GIVEN INFORMATION:
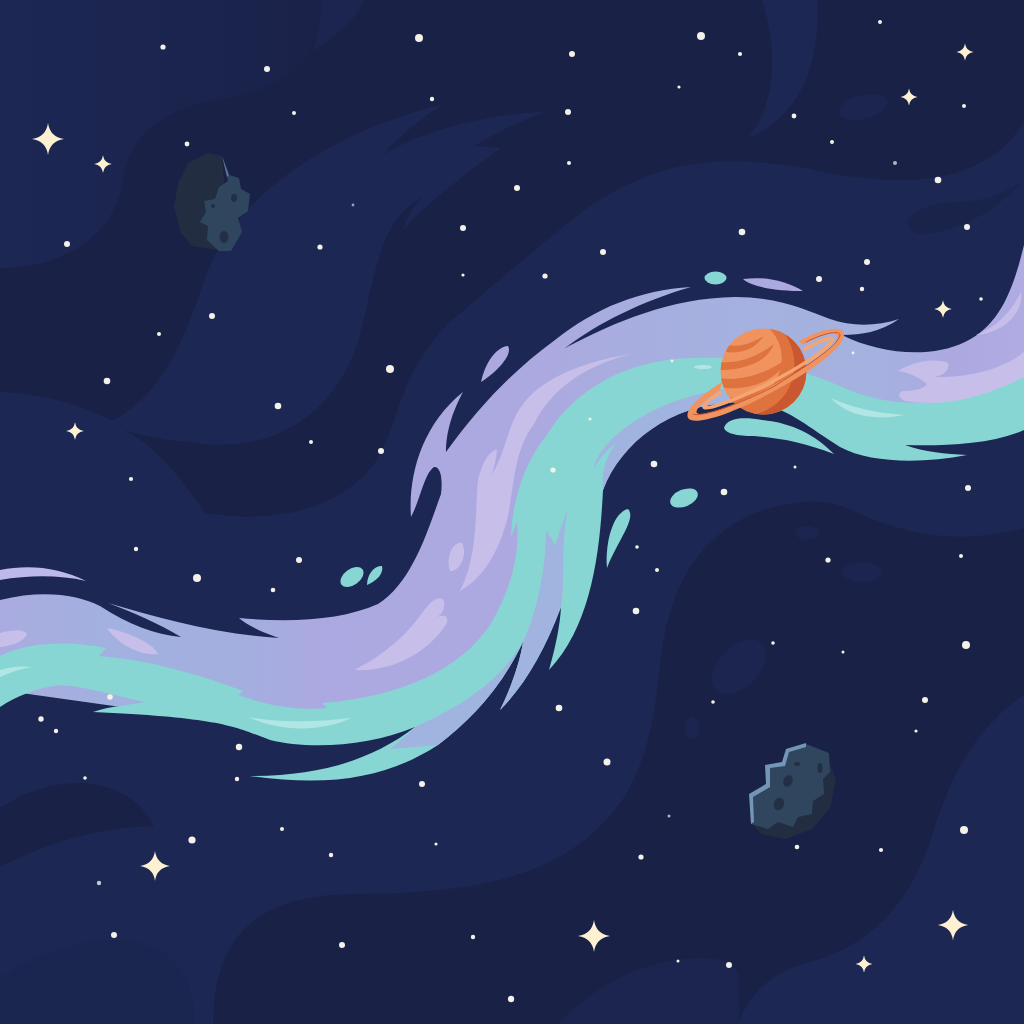
<!DOCTYPE html>
<html lang="en">
<head>
<meta charset="utf-8">
<title>Cosmic river</title>
<style>
:root{--night:#192146;--haze:#1c2753;--haze-soft:#1b254f;--lavender:#aca9e0;--periwinkle:#a1b3df;--lilac:#c7bfe9;--teal:#88d6d4;--mint:#b0e7e4;--star:#f4f1e8;--spark:#fdf1d2;--orange:#f0935f;--rust:#df733f;--ember:#c9572f;--rock:#30465f;--rock-dark:#222d41;--rock-pit:#222f45;--rock-rim:#7396b8}
html,body{margin:0;height:100%;overflow:hidden;background:var(--night)}
svg{display:block;width:1024px;height:1024px}
.haze{fill:var(--haze)}.haze-soft{fill:var(--haze-soft)}.night{fill:var(--night)}
.lavender{fill:var(--lavender)}.periwinkle{fill:var(--periwinkle)}.lilac{fill:var(--lilac)}.teal{fill:var(--teal)}.mint{fill:var(--mint)}
.stars{fill:var(--star)}.sparks{fill:var(--spark)}
.rock{fill:var(--rock)}.rock-dark{fill:var(--rock-dark)}.rock-pit{fill:var(--rock-pit)}.rock-rim{fill:var(--rock-rim)}
.orange{fill:var(--orange)}.rust{fill:var(--rust)}.ember{fill:var(--ember)}
</style>
</head>
<body>
<svg viewBox="0 0 1024 1024" role="img" aria-label="A flowing lavender and teal river across a night sky with a ringed planet, asteroids and stars">
<defs>
<linearGradient id="river-tone" gradientUnits="userSpaceOnUse" x1="0" y1="0" x2="1024" y2="0">
<stop offset="0" stop-color="#aaabe0"/><stop offset=".1" stop-color="#a2b1df"/><stop offset=".23" stop-color="#a3afdf"/><stop offset=".32" stop-color="#aca8e1"/><stop offset=".52" stop-color="#aca9e0"/><stop offset=".67" stop-color="#a5b0df"/><stop offset=".85" stop-color="#a4b2e0"/><stop offset=".93" stop-color="#aca9e0"/><stop offset="1" stop-color="#b0ace3"/>
</linearGradient>
<linearGradient id="corner-haze" x1="0" y1="0" x2="1" y2="0"><stop offset="0" stop-color="#1c2754"/><stop offset="1" stop-color="#1a2249"/></linearGradient>
<path id="spark" d="M0-16Q2-2 16 0Q2 2 0 16Q-2 2-16 0Q-2-2 0-16Z"/>
<clipPath id="globe"><circle cx="763.5" cy="371.5" r="43"/></clipPath>
</defs>

<g id="sky">
<rect class="night" width="1024" height="1024"/>
<path fill="url(#corner-haze)" d="M0 0H322C322 40 300 85 235 97C160 106 128 135 122 185C112 238 60 268 0 268Z"/>
<path class="haze-soft" d="M322 0H365C355 22 335 36 312 52Q321 28 322 0Z"/>
<path class="haze" d="M762 0H818C819 55 808 112 748 138C776 105 778 50 762 0Z"/>
<path class="haze" d="M0 392C45 394 82 405 112 421C165 392 184 340 205 278C235 195 330 132 444 104C418 120 398 138 382 155C430 127 492 114 546 112C520 120 495 134 474 146L501 148C460 178 428 202 403 230C407 216 414 206 423 197C378 220 376 276 360 334C340 412 272 457 190 442Q155 440 124 430C158 447 182 480 205 513C285 526 350 504 380 455C402 412 400 372 450 322C500 280 545 240 590 206C670 153 735 157 805 168C900 190 985 186 1024 122V528C960 544 915 537 860 514C790 486 720 515 686 574C646 645 672 715 625 796C570 876 485 893 350 894C250 896 214 942 213 1024H0Z"/>
<path class="night" d="M0 808C50 774 125 770 154 826C95 828 50 842 0 867Z"/>
<path class="haze-soft" d="M0 978C55 940 120 930 160 950C185 965 197 1000 194 1024H0Z" opacity=".7"/>
<path class="haze" d="M1024 695C966 735 946 790 930 842C908 905 870 948 800 965C768 976 750 994 738 1024H1024Z"/>
<path class="haze-soft" d="M558 1024C590 990 640 958 702 958Q736 958 739 978V1024Z"/>
<path class="night" d="M740 540C752 515 775 500 820 502C850 504 870 520 890 529C845 528 780 525 740 540Z"/>
<path class="night" d="M908 220Q925 200 964 202Q1000 198 1024 180Q985 225 925 235Q906 235 908 220Z" opacity=".55"/>
<g class="haze-soft">
<ellipse cx="739" cy="667" rx="33" ry="20" transform="rotate(-45 739 667)"/>
<ellipse cx="862" cy="572" rx="20" ry="10"/><ellipse cx="807" cy="533" rx="12" ry="7"/>
<ellipse cx="863" cy="107" rx="25" ry="12" transform="rotate(-14 863 107)"/><ellipse cx="692" cy="728" rx="7" ry="12"/>
</g>
</g>

<g id="river">
<path fill="url(#river-tone)" d="M0 600C42 590 75 594 100 606C128 624 155 635 181 637C160 624 132 612 108 603C160 618 215 634 279 638C261 632 247 625 239 618C292 623 342 620 378 604C412 583 428 530 441 494C443 477 440 466 434 467C424 474 421 498 411 517C408 475 422 425 463 392C449 418 446 438 446 452C480 405 515 369 555 340C595 308 640 290 691 287C640 302 600 322 565 348C615 322 670 298 735 297C780 297 808 311 830 319C852 327 878 326 899 319C880 332 862 335 842 335C880 354 930 359 965 342C1000 325 1013 290 1024 245V405L840 420C790 395 760 400 735 402C670 405 620 440 603 490L560 600L440 700L270 728L0 690Z"/>
<path class="teal" d="M0 656C30 641 70 641 106 648L99 656C150 660 200 675 243 691L238 695C268 706 298 711 327 708L322 703C400 697 460 670 490 625C508 595 520 560 517 522L511 537C512 500 525 462 546 436L537 455C560 398 620 357 700 358C760 356 800 370 840 386C880 405 940 415 1024 376V430C990 445 940 446 905 445C925 452 945 454 967 455C920 464 870 463 840 447C800 422 780 400 735 402C670 405 620 440 603 490C600 550 592 625 549 670C556 645 560 625 561 607C545 650 525 685 500 710C511 688 520 662 523 642C500 690 470 720 438 745C390 776 335 788 250 776C320 776 372 760 415 727C370 746 310 750 270 740C235 727 225 718 93 712C110 706 130 705 145 702C120 697 90 687 60 685C35 688 15 697 0 707Z"/>
<g class="periwinkle">
<path d="M594 468C600 440 650 398 732 388L735 402C670 405 622 442 603 490Q600 465 616 443Q603 452 594 468Z"/>
<path d="M500 710C511 688 520 662 523 642C538 610 546 565 546 530L555 545L568 508C560 545 566 580 561 607C545 650 525 685 500 710Z"/>
<path d="M523 642C500 690 470 720 438 745L390 749Q405 738 415 727C465 705 500 680 523 642Z"/>
</g>
<g class="lilac">
<path d="M631 354C580 367 550 392 534 424C510 455 515 500 504 530C495 558 480 580 460 591C478 555 475 515 478 480Q484 454 497 449Q496 464 491 476C510 445 506 418 533 393C560 370 595 360 631 354Z"/>
<path d="M354 670C388 653 410 631 425 609C437 594 446 596 444 607Q443 614 437 617Q449 613 447 623C430 650 396 672 354 670Z"/>
<path d="M450 571C445 557 454 540 462 543C468 554 460 572 450 571Z"/>
<path d="M107 628C128 632 153 643 158 654C139 656 118 644 107 628Z"/>
<path d="M0 633Q22 627 27 634Q23 644 0 647Z"/>
<path d="M898 371C915 361 934 358 948 363Q950 374 934 377C960 378 1000 372 1024 352V377C980 399 942 407 905 401Q894 395 903 391Q922 391 927 384Q914 373 898 371Z"/>
<path d="M976 335C1000 325 1012 310 1021 292C1024 312 1004 333 976 335Z"/>
</g>
<g class="mint">
<path d="M249 717C280 723 318 722 351 718C320 733 276 731 249 717Z"/>
<path d="M831 398C852 408 878 413 904 415C877 421 846 416 831 398Z"/>
<path d="M0 670Q15 665 32 667Q15 670 0 677Z"/>
<ellipse cx="703" cy="367" rx="9" ry="2"/>
</g>
</g>

<g id="splashes">
<path fill="#bdb9e9" d="M0 570C30 564 60 568 86 581C60 575 30 575 0 580Z"/>
<path class="lavender" d="M481 382C485 363 496 347 508 346C513 354 498 371 481 382Z"/>
<path class="lavender" d="M743 279C765 276 785 281 803 291C780 291 753 288 743 279Z"/>
<g class="teal">
<ellipse cx="715.5" cy="278" rx="11" ry="6.5"/>
<ellipse cx="684" cy="498" rx="14.5" ry="8.5" transform="rotate(-22 684 498)"/>
<ellipse cx="352" cy="577" rx="13" ry="8" transform="rotate(-36 352 577)"/>
<path d="M367 585C367 575 374 565 382 566C384 573 377 581 367 585Z"/>
<path d="M607 568C605 540 614 512 628 509C637 518 618 540 607 568Z"/>
<path d="M724 428C727 417 745 417 762 420C793 423 815 435 834 454C803 442 780 438 754 436Q727 436 724 428Z"/>
</g>
</g>

<g id="ringed-planet">
<circle class="orange" cx="763.5" cy="371.5" r="43"/>
<g clip-path="url(#globe)">
<path class="ember" d="M770 325C800 355 790 400 742 411L760 422H815V325Z"/>
<path class="rust" d="M764 325C790 340 792 392 738 408L750 416C802 404 804 350 778 326Z"/>
<g class="rust">
<path d="M718 362C740 364 758 356 774 344C768 362 742 371 718 370Z"/>
<path d="M718 378C745 382 768 372 788 358C778 382 745 392 720 387Z"/>
<path d="M728 345C740 348 754 342 764 336C754 350 740 354 726 352Z"/>
<path d="M725 398C750 397 770 388 786 376C778 396 752 405 730 405Z"/>
</g>
</g>
<path class="orange" fill-rule="evenodd" d="M799 341C825 327 842 326 844 333C846 346 815 369 776 390C735 413 694 427 688 418C684 409 703 394 722 382L720 390C705 400 694 410 697 413C702 418 737 405 772 386C810 365 839 345 837 336C835 330 820 335 803 345Z"/>
<path d="M804 350C824 338 834 336 832 340C828 350 795 370 766 385C735 400 705 411 704 407Q704 402 722 392" fill="none" stroke="#f6a572" stroke-width="3.5"/>
<path d="M806 342C824 333 840 330 840 335C838 347 800 370 773 387C740 404 700 418 693 414" fill="none" stroke="#c9572f" stroke-width="1"/>
</g>

<g id="asteroid-upper">
<path class="rock-dark" d="M222 156L208 153L188 163L178 183L174 207L181 233L192 246L218 250L226 200Z"/>
<path class="rock" d="M222 156L229 175L239 178L241 189L250 194L248 211L238 218L242 232L231 251L219 251L207 240L208 226L200 222L206 212L204 201L215 199L219 187L228 181Z"/>
<path class="rock-rim" d="M222 156L229 175L227 177Z" opacity=".6"/>
<g class="rock-pit"><ellipse cx="234" cy="198" rx="3" ry="4"/><ellipse cx="224" cy="237" rx="4.5" ry="6"/><circle cx="213" cy="206" r="2"/></g>
</g>
<g id="asteroid-lower">
<path class="rock-dark" d="M806 744L826 754L836 780L830 808L812 829L786 839L761 834L751 822L790 780Z"/>
<path class="rock" d="M806 744L829 753L830 772L823 779L824 794L813 801L812 814L798 817L793 827L778 822L768 829L751 824L750 795L768 785L767 766L783 764L787 750Z"/>
<path class="rock-rim" d="M806 743L786 749L782 762L765 765L766 784L749 794L751 824L754 822L753 797L770 787L770 768L785 766L789 752L806 747Z"/>
<g class="rock-pit"><ellipse cx="788" cy="781" rx="4.5" ry="6" transform="rotate(20 788 781)"/><ellipse cx="779" cy="804" rx="5" ry="6.5" transform="rotate(20 779 804)"/><ellipse cx="797" cy="764" rx="3" ry="2"/><ellipse cx="820" cy="768" rx="2.5" ry="5"/></g>
</g>

<g class="stars" id="bright-stars">
<circle cx="419" cy="38" r="4"/><circle cx="701" cy="36" r="4"/><circle cx="390" cy="369" r="4"/><circle cx="197" cy="578" r="4"/><circle cx="966" cy="645" r="4"/><circle cx="964" cy="830" r="4"/><circle cx="192" cy="840" r="3.6"/>
<circle cx="267" cy="69" r="3"/><circle cx="572" cy="54" r="3"/><circle cx="568" cy="112" r="3"/><circle cx="517" cy="188" r="3"/><circle cx="463" cy="228" r="3"/><circle cx="603" cy="252" r="3"/><circle cx="742" cy="232" r="3.3"/><circle cx="938" cy="180" r="3.3"/><circle cx="967" cy="227" r="3"/><circle cx="867" cy="262" r="3"/><circle cx="819" cy="279" r="3"/><circle cx="212" cy="316" r="3"/><circle cx="107" cy="381" r="3.3"/><circle cx="278" cy="406" r="3.3"/><circle cx="381" cy="451" r="3"/><circle cx="299" cy="560" r="3"/><circle cx="654" cy="464" r="3.3"/><circle cx="724" cy="492" r="3.3"/><circle cx="636" cy="611" r="3.3"/><circle cx="968" cy="488" r="3"/><circle cx="559" cy="708" r="3.3"/><circle cx="607" cy="762" r="3.5"/><circle cx="239" cy="747" r="3.2"/><circle cx="422" cy="784" r="3"/><circle cx="342" cy="945" r="3"/><circle cx="511" cy="999" r="3.2"/><circle cx="729" cy="965" r="3"/><circle cx="114" cy="935" r="3"/><circle cx="925" cy="700" r="3"/><circle cx="67" cy="244" r="3"/><circle cx="828" cy="560" r="2.6"/><circle cx="320" cy="247" r="2.6"/><circle cx="545" cy="276" r="2.6"/><circle cx="110" cy="697" r="2.8"/><circle cx="641" cy="857" r="2.6"/><circle cx="41" cy="719" r="2.7"/><circle cx="163" cy="47" r="2.6"/><circle cx="553" cy="470" r="2.6"/>
</g>
<g class="stars" id="faint-stars">
<circle cx="432" cy="99" r="2.2"/><circle cx="294" cy="113" r="2"/><circle cx="187" cy="144" r="2.4"/><circle cx="353" cy="205" r="1.4" opacity=".6"/><circle cx="569" cy="163" r="2"/><circle cx="463" cy="275" r="1.6"/><circle cx="679" cy="87" r="1.6"/><circle cx="740" cy="54" r="2.1"/><circle cx="880" cy="22" r="2"/><circle cx="964" cy="106" r="2"/><circle cx="794" cy="116" r="2.4"/><circle cx="832" cy="142" r="2"/><circle cx="895" cy="163" r="2" opacity=".7"/><circle cx="862" cy="289" r="2.2"/><circle cx="981" cy="299" r="1.8"/><circle cx="853" cy="353" r="1.4"/><circle cx="672" cy="361" r="1.4"/><circle cx="590" cy="419" r="1.6"/><circle cx="159" cy="334" r="2"/><circle cx="311" cy="442" r="2"/><circle cx="131" cy="479" r="2.1"/><circle cx="136" cy="549" r="2.2"/><circle cx="273" cy="590" r="2.3"/><circle cx="795" cy="467" r="1.5"/><circle cx="637" cy="547" r="1.8"/><circle cx="657" cy="570" r="2"/><circle cx="961" cy="556" r="2"/><circle cx="773" cy="643" r="1.8"/><circle cx="843" cy="652" r="1.5"/><circle cx="713" cy="702" r="1.8"/><circle cx="916" cy="731" r="1.6"/><circle cx="797" cy="847" r="2.3"/><circle cx="881" cy="850" r="2.1"/><circle cx="669" cy="816" r="1.5" opacity=".7"/><circle cx="436" cy="844" r="1.6"/><circle cx="331" cy="855" r="2.2"/><circle cx="282" cy="829" r="2"/><circle cx="237" cy="779" r="2.2"/><circle cx="85" cy="778" r="1.8"/><circle cx="56" cy="731" r="2.2"/><circle cx="99" cy="883" r="2.2" opacity=".8"/><circle cx="473" cy="937" r="2.2"/><circle cx="678" cy="961" r="1.5"/>
</g>
<g class="sparks" id="sparkling-stars">
<use href="#spark" x="48" y="139"/><use href="#spark" x="155" y="866" transform="translate(155 866) scale(.93) translate(-155 -866)"/><use href="#spark" x="594" y="936"/><use href="#spark" x="953" y="925" transform="translate(953 925) scale(.95) translate(-953 -925)"/>
<use href="#spark" transform="translate(103 164) scale(.55)"/><use href="#spark" transform="translate(75 431) scale(.55)"/><use href="#spark" transform="translate(965 52) scale(.53)"/><use href="#spark" transform="translate(909 97) scale(.53)"/><use href="#spark" transform="translate(943 309) scale(.55)"/><use href="#spark" transform="translate(864 964) scale(.53)"/>
</g>
</svg>
</body>
</html>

WHAT THE TASK ASKS:
Your response should be made up of the lines in the data that contain the word "ringed".

ANSWER:
<svg viewBox="0 0 1024 1024" role="img" aria-label="A flowing lavender and teal river across a night sky with a ringed planet, asteroids and stars">
<g id="ringed-planet">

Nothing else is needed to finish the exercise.